AIM OF THE EXERCISE> The whole listing is to be repeated exactly. Add nothing.

SOURCE MATERIAL>
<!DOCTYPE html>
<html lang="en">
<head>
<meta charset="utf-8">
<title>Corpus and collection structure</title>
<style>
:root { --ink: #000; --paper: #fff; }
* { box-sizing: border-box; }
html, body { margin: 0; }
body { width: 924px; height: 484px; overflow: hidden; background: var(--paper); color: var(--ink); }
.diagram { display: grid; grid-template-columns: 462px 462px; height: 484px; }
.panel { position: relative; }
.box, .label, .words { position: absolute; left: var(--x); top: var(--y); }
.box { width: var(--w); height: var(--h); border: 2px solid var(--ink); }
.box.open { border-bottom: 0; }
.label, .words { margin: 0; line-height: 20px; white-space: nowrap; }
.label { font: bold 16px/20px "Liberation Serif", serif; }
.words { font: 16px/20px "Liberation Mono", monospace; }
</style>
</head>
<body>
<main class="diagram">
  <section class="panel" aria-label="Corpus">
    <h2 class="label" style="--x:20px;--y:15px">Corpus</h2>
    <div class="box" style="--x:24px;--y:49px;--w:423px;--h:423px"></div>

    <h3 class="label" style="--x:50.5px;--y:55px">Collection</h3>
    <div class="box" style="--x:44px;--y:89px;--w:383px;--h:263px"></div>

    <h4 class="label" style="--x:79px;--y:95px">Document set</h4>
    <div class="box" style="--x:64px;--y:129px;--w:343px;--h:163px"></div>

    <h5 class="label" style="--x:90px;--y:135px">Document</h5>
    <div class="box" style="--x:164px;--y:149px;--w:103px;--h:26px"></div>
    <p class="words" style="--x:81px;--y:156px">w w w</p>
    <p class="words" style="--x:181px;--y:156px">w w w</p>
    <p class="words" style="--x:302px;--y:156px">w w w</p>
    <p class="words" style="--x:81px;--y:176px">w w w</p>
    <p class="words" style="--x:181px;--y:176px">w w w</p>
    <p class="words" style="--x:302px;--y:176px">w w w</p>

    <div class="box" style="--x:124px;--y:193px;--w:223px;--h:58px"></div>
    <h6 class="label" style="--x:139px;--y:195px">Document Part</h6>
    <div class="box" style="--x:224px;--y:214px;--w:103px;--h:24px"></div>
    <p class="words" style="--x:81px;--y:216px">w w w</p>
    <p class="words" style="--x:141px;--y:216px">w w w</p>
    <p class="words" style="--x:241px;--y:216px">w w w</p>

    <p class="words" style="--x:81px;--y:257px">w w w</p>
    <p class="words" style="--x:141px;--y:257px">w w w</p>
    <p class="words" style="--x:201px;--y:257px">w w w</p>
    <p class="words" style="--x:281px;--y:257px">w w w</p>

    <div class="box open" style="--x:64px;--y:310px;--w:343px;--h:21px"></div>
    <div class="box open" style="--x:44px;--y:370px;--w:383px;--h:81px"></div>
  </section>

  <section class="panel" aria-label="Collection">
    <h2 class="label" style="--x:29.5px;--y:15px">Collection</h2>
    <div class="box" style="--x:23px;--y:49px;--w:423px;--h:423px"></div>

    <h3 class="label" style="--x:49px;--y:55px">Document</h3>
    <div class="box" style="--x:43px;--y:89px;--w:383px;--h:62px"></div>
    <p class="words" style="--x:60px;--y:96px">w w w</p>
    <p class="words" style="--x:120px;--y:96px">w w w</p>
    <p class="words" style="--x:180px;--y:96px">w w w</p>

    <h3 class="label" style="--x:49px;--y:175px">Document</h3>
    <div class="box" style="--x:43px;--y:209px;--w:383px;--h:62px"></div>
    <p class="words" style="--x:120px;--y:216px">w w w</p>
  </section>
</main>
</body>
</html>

THE ANSWER>
<!DOCTYPE html>
<html lang="en">
<head>
<meta charset="utf-8">
<title>Corpus and collection structure</title>
<style>
:root { --ink: #000; --paper: #fff; }
* { box-sizing: border-box; }
html, body { margin: 0; }
body { width: 924px; height: 484px; overflow: hidden; background: var(--paper); color: var(--ink); }
.diagram { display: grid; grid-template-columns: 462px 462px; height: 484px; }
.panel { position: relative; }
.box, .label, .words { position: absolute; left: var(--x); top: var(--y); }
.box { width: var(--w); height: var(--h); border: 2px solid var(--ink); }
.box.open { border-bottom: 0; }
.label, .words { margin: 0; line-height: 20px; white-space: nowrap; }
.label { font: bold 16px/20px "Liberation Serif", serif; }
.words { font: 16px/20px "Liberation Mono", monospace; }
</style>
</head>
<body>
<main class="diagram">
  <section class="panel" aria-label="Corpus">
    <h2 class="label" style="--x:20px;--y:15px">Corpus</h2>
    <div class="box" style="--x:24px;--y:49px;--w:423px;--h:423px"></div>

    <h3 class="label" style="--x:50.5px;--y:55px">Collection</h3>
    <div class="box" style="--x:44px;--y:89px;--w:383px;--h:263px"></div>

    <h4 class="label" style="--x:79px;--y:95px">Document set</h4>
    <div class="box" style="--x:64px;--y:129px;--w:343px;--h:163px"></div>

    <h5 class="label" style="--x:90px;--y:135px">Document</h5>
    <div class="box" style="--x:164px;--y:149px;--w:103px;--h:26px"></div>
    <p class="words" style="--x:81px;--y:156px">w w w</p>
    <p class="words" style="--x:181px;--y:156px">w w w</p>
    <p class="words" style="--x:302px;--y:156px">w w w</p>
    <p class="words" style="--x:81px;--y:176px">w w w</p>
    <p class="words" style="--x:181px;--y:176px">w w w</p>
    <p class="words" style="--x:302px;--y:176px">w w w</p>

    <div class="box" style="--x:124px;--y:193px;--w:223px;--h:58px"></div>
    <h6 class="label" style="--x:139px;--y:195px">Document Part</h6>
    <div class="box" style="--x:224px;--y:214px;--w:103px;--h:24px"></div>
    <p class="words" style="--x:81px;--y:216px">w w w</p>
    <p class="words" style="--x:141px;--y:216px">w w w</p>
    <p class="words" style="--x:241px;--y:216px">w w w</p>

    <p class="words" style="--x:81px;--y:257px">w w w</p>
    <p class="words" style="--x:141px;--y:257px">w w w</p>
    <p class="words" style="--x:201px;--y:257px">w w w</p>
    <p class="words" style="--x:281px;--y:257px">w w w</p>

    <div class="box open" style="--x:64px;--y:310px;--w:343px;--h:21px"></div>
    <div class="box open" style="--x:44px;--y:370px;--w:383px;--h:81px"></div>
  </section>

  <section class="panel" aria-label="Collection">
    <h2 class="label" style="--x:29.5px;--y:15px">Collection</h2>
    <div class="box" style="--x:23px;--y:49px;--w:423px;--h:423px"></div>

    <h3 class="label" style="--x:49px;--y:55px">Document</h3>
    <div class="box" style="--x:43px;--y:89px;--w:383px;--h:62px"></div>
    <p class="words" style="--x:60px;--y:96px">w w w</p>
    <p class="words" style="--x:120px;--y:96px">w w w</p>
    <p class="words" style="--x:180px;--y:96px">w w w</p>

    <h3 class="label" style="--x:49px;--y:175px">Document</h3>
    <div class="box" style="--x:43px;--y:209px;--w:383px;--h:62px"></div>
    <p class="words" style="--x:120px;--y:216px">w w w</p>
  </section>
</main>
</body>
</html>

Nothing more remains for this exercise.